By now, the entire technology world knows of the truly epic fail that is / was the WeWork IPO. Naturally, the pundits, trolls, better-thans and I-Told-You-Sos are coming out swinging.
Shit, if I’m honest, I’ve talked smack about WeWork plenty of times…! Why? Because they (Adam specifically) have made it incredibly easy:
Adam Neumann has sold $700 million in stock. … This is 700 million red flags that spell words on the field of a football field at halftime: “Get me the hell out of this stock, but YOU should buy some.”Scott Galloway
But after given it a bit of thought I think that Adam has provided a really great lesson for existing and would-be startup founders who eventually want to go “all the way” towards an
Initial Public Offering — it’s that honesty and transparency is the only way to lead, manage, and operate a company.
Why? Because eventually everyone will know everything, most especially the money (and the many trails and backroads and switchbacks that money can travel at times…). The IPO Prospectus ensures that all of these details are front-and-center so that the retail customer knows what they are buying — anything other than the absolute truth is… well, fraud.
So, a couple things here:
- I think that it’s still very healthy to actively dream about taking your small and insignificant idea all the way to ringing the opening bell.
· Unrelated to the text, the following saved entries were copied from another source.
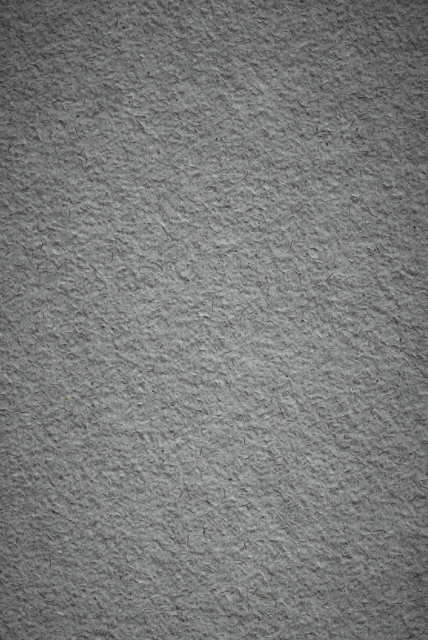
Reproduce this texture procedurally as a Shadertoy shader.

```glsl
// Rough grey recycled paperboard: crumbly pulp relief, dark hairs, specks and a soft vignette.

const vec3  PAPER_TINT     = vec3(0.99, 1.01, 0.995);
const vec3  HAIR_COLOR     = vec3(0.23, 0.23, 0.21);
const vec3  SPECK_COLOR    = vec3(0.17, 0.18, 0.18);
const vec3  RUST_COLOR     = vec3(0.40, 0.24, 0.19);
const vec3  OCHRE_COLOR    = vec3(0.50, 0.43, 0.24);
const float CENTRE_LIGHT   = 0.568;
const float VIGNETTE       = 0.118;
const vec2  VIGNETTE_SHIFT = vec2(0.0, -0.12);
const vec2  LIGHT_STEP     = vec2(0.0006, 0.0019);
const float RELIEF_GAIN    = 0.30;
const float GRAIN_GAIN     = 0.14;
const float MOTTLE_GAIN    = 0.040;
const float HIGHLIGHT      = 0.82;
const float SHADOW         = 1.08;
const float COARSE_CELL    = 0.0170;
const float FINE_CELL      = 0.0078;
const float CRUMB_CELL     = 0.0058;
const float GRAIN_CELL     = 0.0024;
const float HAIR_CELL      = 0.021;
const float SPECK_CELL     = 0.022;

vec3 hash3(vec2 p) {
    vec3 q = fract(vec3(p.xyx) * vec3(0.1031, 0.1030, 0.0973));
    q += dot(q, q.yxz + 33.33);
    return fract((q.xxy + q.yzz) * q.zyx);
}

float valueNoise(vec2 p) {
    vec2 i = floor(p), f = fract(p);
    f = f * f * (3.0 - 2.0 * f);
    vec2 e = vec2(0.0, 1.0);
    return mix(mix(hash3(i).x, hash3(i + e.yx).x, f.x),
               mix(hash3(i + e.xy).x, hash3(i + e.yy).x, f.x), f.y);
}

vec2 rotate(vec2 p, float angle) {
    float c = cos(angle), s = sin(angle);
    return vec2(c * p.x + s * p.y, c * p.y - s * p.x);
}

// Distance to a bent strand centred on the origin
float strandDistance(vec2 p, float angle, float halfLength, float bend) {
    p = rotate(p, angle);
    p.y += bend * p.x * p.x;
    return length(vec2(max(abs(p.x) - halfLength, 0.0), p.y));
}

// Height of overlapping soft strands, one per cell
float pulpLayer(vec2 p, float seed) {
    vec2 cell = floor(p);
    float height = 0.0;
    for (int y = -1; y <= 1; y++)
    for (int x = -1; x <= 1; x++) {
        vec2 id = cell + vec2(x, y);
        vec3 place = hash3(id + seed);
        vec3 shape = hash3(id + seed + 57.0);
        float d = strandDistance(p - id - place.xy, 6.283 * place.z,
                                 mix(0.10, 0.60, shape.x), 0.8 * (shape.y - 0.5));
        float width = mix(0.11, 0.25, shape.z);
        height += (0.2 + 1.0 * shape.y) * exp(-d * d / (width * width));
    }
    return height;
}

// Irregular crumbs with strands lying among them
float paperHeight(vec2 p) {
    vec2 crumb = rotate(p, 0.6) / CRUMB_CELL;
    return 0.30 * pulpLayer(p / COARSE_CELL, 11.0)
         + 0.35 * pulpLayer(p / FINE_CELL, 203.0)
         + 0.95 * valueNoise(crumb + 71.0)
         + 0.95 * valueNoise(rotate(crumb, 0.7) * 0.5 + 307.0);
}

// Coverage of thin dark hairs
float hairMask(vec2 p, float pixel) {
    vec2 cell = floor(p / HAIR_CELL);
    float mask = 0.0;
    for (int y = -1; y <= 1; y++)
    for (int x = -1; x <= 1; x++) {
        vec2 id = cell + vec2(x, y);
        vec3 place = hash3(id + 401.0);
        vec3 shape = hash3(id + 467.0);
        vec2 local = p - (id + place.xy) * HAIR_CELL;
        float d = strandDistance(local, 6.283 * place.z,
                                 HAIR_CELL * mix(0.04, 0.38, shape.x * shape.x),
                                 60.0 * (shape.y - 0.5));
        float line = 1.0 - smoothstep(0.0002, 0.0003 + 0.85 * pixel, d);
        mask = max(mask, line * 0.65 * shape.z * shape.z);
    }
    return mask;
}

// Small flecks: colour in rgb, coverage in a
vec4 speckLayer(vec2 p, float pixel) {
    vec2 id = floor(p / SPECK_CELL);
    vec3 place = hash3(id + 601.0);
    vec3 kind = hash3(id + 659.0);
    vec2 local = p - (id + 0.15 + 0.7 * place.xy) * SPECK_CELL;
    float radius = mix(0.0004, 0.0016, kind.x * kind.x);
    float d = strandDistance(local, 6.283 * place.z, radius * kind.y, 0.0);
    float cover = 1.0 - smoothstep(radius - 0.5 * pixel, radius + 0.6 * pixel, d);
    vec3 color = mix(SPECK_COLOR, RUST_COLOR, step(0.84, kind.y));
    color = mix(color, OCHRE_COLOR, step(0.93, kind.y));
    return vec4(color, cover * 0.75 * step(kind.z, 0.16));
}

void mainImage(out vec4 fragColor, in vec2 fragCoord) {
    float pixel = 1.0 / iResolution.y;
    vec2 p = fragCoord * pixel;
    // Broad light falling off to the corners
    vec2 q = 2.0 * fragCoord / iResolution.xy - 1.0 - VIGNETTE_SHIFT;
    float base = CENTRE_LIGHT - VIGNETTE * dot(q, q);
    // Relief lit from above, with fine grain, mottling and muted highlights
    float relief = paperHeight(p) - paperHeight(p + LIGHT_STEP);
    float grain = valueNoise(p / GRAIN_CELL + 31.0) - 0.5;
    float mottle = valueNoise(p * 26.0) + valueNoise(p * 61.0) - 1.0;
    float surface = RELIEF_GAIN * relief + GRAIN_GAIN * grain + MOTTLE_GAIN * mottle;
    surface *= surface > 0.0 ? HIGHLIGHT : SHADOW;
    vec3 color = (base + surface * (0.5 + base)) * PAPER_TINT;
    // Hairs and flecks darken with the vignette
    float dim = base / CENTRE_LIGHT;
    color = mix(color, HAIR_COLOR * dim, hairMask(p, pixel));
    vec4 speck = speckLayer(p, pixel);
    color = mix(color, speck.rgb * dim, speck.a);
    fragColor = vec4(clamp(color, 0.0, 1.0), 1.0);
}
```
Thinking big about not just the impact that you’ll make in the world through a well-designed and conscientious product but also how you may successfully change the course of your (and your family’s) financial trajectory is a good thing. For those who want to go IPO, go for it yo, allthethings.
- For those that may not necessarily be interested in the IPO-route, I still think it’s worth considering simply because optionality is leverage when it comes to decision making and, at least for me, being able to creatively think about a number of possibilities and outcomes helps me process better. But even more so it forces you to think, act, and generally behave in a manner that is aligned with honesty, transparency, and simply telling the truth. Acting as if you’re headed towards an IPO can be a simple cultural gut-check for you and the rest of your team, even if you think the chances are slim.
Thank you Adam for reminding all of us of the fact that very few secrets (if any!) will ever stay hidden forever.
Oh, and by the way… I believe that this truth applies not just to our professional lives but also our personal ones as well. Secrets are just too hard to keep… secret. Eventually, inevitably, all things will be revealed.